PROBLEM STATEMENT: The job is to find each line in the entries holding the string "oval" and copy that line.

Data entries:
↓

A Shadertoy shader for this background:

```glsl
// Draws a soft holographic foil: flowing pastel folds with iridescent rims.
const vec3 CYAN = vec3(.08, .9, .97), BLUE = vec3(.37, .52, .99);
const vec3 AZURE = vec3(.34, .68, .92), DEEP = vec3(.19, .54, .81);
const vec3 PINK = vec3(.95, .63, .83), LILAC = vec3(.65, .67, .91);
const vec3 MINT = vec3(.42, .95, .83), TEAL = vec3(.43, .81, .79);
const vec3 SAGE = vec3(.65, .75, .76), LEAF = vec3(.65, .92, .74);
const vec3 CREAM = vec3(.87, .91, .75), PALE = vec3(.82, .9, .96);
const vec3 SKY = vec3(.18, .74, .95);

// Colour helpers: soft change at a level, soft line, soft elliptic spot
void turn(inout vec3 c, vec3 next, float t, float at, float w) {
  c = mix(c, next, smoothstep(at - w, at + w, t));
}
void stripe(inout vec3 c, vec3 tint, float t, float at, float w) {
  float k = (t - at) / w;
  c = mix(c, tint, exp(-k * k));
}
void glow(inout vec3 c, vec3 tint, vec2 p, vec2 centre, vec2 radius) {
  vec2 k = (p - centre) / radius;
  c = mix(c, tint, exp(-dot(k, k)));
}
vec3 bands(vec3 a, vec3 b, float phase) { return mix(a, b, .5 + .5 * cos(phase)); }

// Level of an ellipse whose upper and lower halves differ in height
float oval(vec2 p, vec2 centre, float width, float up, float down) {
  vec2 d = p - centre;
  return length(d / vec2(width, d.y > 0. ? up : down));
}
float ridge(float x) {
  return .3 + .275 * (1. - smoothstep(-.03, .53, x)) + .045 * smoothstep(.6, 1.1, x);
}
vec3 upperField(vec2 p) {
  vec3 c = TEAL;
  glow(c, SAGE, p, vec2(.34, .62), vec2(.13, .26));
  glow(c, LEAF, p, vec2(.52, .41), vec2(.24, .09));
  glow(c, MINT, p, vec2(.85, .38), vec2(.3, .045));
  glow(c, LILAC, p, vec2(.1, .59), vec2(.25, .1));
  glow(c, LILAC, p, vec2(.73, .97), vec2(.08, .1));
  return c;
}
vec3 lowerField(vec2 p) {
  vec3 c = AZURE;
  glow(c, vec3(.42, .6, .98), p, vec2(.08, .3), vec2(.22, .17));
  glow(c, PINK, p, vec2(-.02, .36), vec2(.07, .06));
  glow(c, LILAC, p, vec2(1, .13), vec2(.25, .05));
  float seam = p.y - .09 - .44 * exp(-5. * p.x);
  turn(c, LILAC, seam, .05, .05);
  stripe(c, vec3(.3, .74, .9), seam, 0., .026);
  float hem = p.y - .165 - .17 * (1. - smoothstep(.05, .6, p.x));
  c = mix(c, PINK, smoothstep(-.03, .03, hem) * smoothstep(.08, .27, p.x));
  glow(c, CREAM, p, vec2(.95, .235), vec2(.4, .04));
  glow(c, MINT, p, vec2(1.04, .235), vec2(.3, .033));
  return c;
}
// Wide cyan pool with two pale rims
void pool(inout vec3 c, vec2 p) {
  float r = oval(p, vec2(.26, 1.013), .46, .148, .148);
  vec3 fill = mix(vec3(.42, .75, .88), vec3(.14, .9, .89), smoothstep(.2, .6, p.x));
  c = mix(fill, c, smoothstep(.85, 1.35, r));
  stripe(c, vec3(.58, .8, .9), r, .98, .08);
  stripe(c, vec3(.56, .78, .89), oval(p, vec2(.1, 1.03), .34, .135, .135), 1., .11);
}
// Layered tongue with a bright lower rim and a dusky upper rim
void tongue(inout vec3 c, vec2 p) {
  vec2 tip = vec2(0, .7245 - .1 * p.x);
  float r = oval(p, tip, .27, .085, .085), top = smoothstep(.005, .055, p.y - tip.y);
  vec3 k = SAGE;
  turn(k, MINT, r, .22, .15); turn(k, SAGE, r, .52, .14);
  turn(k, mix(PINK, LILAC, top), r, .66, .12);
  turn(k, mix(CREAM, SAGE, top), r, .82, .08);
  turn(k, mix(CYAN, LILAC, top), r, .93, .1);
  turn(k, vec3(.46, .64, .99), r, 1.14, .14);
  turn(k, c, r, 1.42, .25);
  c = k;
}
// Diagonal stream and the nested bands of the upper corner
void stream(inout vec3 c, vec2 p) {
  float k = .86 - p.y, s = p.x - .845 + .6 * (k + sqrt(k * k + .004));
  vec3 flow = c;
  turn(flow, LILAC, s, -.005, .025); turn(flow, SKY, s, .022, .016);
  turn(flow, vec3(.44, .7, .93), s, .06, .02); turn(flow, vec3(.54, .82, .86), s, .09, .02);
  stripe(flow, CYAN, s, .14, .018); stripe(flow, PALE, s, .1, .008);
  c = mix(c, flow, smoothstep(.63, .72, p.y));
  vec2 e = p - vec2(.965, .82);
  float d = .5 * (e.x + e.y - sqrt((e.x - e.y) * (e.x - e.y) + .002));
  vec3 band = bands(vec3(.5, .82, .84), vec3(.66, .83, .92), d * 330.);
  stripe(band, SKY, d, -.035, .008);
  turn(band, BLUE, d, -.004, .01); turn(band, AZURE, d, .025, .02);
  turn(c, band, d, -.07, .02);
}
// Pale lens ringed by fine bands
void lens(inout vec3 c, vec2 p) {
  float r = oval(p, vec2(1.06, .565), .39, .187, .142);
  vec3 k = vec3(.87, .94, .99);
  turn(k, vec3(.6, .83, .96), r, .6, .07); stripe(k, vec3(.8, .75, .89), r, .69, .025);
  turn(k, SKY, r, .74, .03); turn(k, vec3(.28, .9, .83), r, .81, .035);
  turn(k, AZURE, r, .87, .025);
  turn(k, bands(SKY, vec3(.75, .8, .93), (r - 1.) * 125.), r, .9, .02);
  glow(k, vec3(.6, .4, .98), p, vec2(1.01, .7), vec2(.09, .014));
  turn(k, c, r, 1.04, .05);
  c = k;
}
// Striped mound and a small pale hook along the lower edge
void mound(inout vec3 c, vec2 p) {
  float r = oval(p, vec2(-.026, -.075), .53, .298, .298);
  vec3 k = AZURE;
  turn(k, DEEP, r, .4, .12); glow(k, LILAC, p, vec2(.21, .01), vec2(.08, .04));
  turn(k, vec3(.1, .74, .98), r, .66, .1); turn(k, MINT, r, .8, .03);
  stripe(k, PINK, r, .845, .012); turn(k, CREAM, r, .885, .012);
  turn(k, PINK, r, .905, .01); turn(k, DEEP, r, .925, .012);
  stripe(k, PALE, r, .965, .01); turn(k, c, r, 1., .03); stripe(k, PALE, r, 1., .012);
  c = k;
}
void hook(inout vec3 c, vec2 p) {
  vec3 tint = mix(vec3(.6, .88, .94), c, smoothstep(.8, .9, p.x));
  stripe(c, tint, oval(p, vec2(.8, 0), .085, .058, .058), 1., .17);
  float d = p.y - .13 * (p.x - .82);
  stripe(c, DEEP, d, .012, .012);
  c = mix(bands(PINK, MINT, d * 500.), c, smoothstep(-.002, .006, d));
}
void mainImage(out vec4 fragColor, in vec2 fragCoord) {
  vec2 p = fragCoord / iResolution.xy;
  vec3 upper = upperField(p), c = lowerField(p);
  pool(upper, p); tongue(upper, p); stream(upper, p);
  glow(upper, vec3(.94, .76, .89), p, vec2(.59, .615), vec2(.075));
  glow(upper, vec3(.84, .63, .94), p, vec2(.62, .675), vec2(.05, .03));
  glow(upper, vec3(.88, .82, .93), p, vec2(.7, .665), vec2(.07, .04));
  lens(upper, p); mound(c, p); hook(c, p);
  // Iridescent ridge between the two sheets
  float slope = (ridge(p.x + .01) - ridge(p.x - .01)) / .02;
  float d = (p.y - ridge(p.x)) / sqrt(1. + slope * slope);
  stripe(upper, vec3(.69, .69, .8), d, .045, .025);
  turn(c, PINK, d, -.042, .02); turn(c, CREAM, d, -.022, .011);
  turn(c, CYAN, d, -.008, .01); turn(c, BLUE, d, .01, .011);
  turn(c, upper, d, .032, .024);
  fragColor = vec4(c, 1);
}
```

↑

EXPECTED ANSWER:
float oval(vec2 p, vec2 centre, float width, float up, float down) {
  float r = oval(p, vec2(.26, 1.013), .46, .148, .148);
  stripe(c, vec3(.56, .78, .89), oval(p, vec2(.1, 1.03), .34, .135, .135), 1., .11);
  float r = oval(p, tip, .27, .085, .085), top = smoothstep(.005, .055, p.y - tip.y);
  float r = oval(p, vec2(1.06, .565), .39, .187, .142);
  float r = oval(p, vec2(-.026, -.075), .53, .298, .298);
  stripe(c, tint, oval(p, vec2(.8, 0), .085, .058, .058), 1., .17);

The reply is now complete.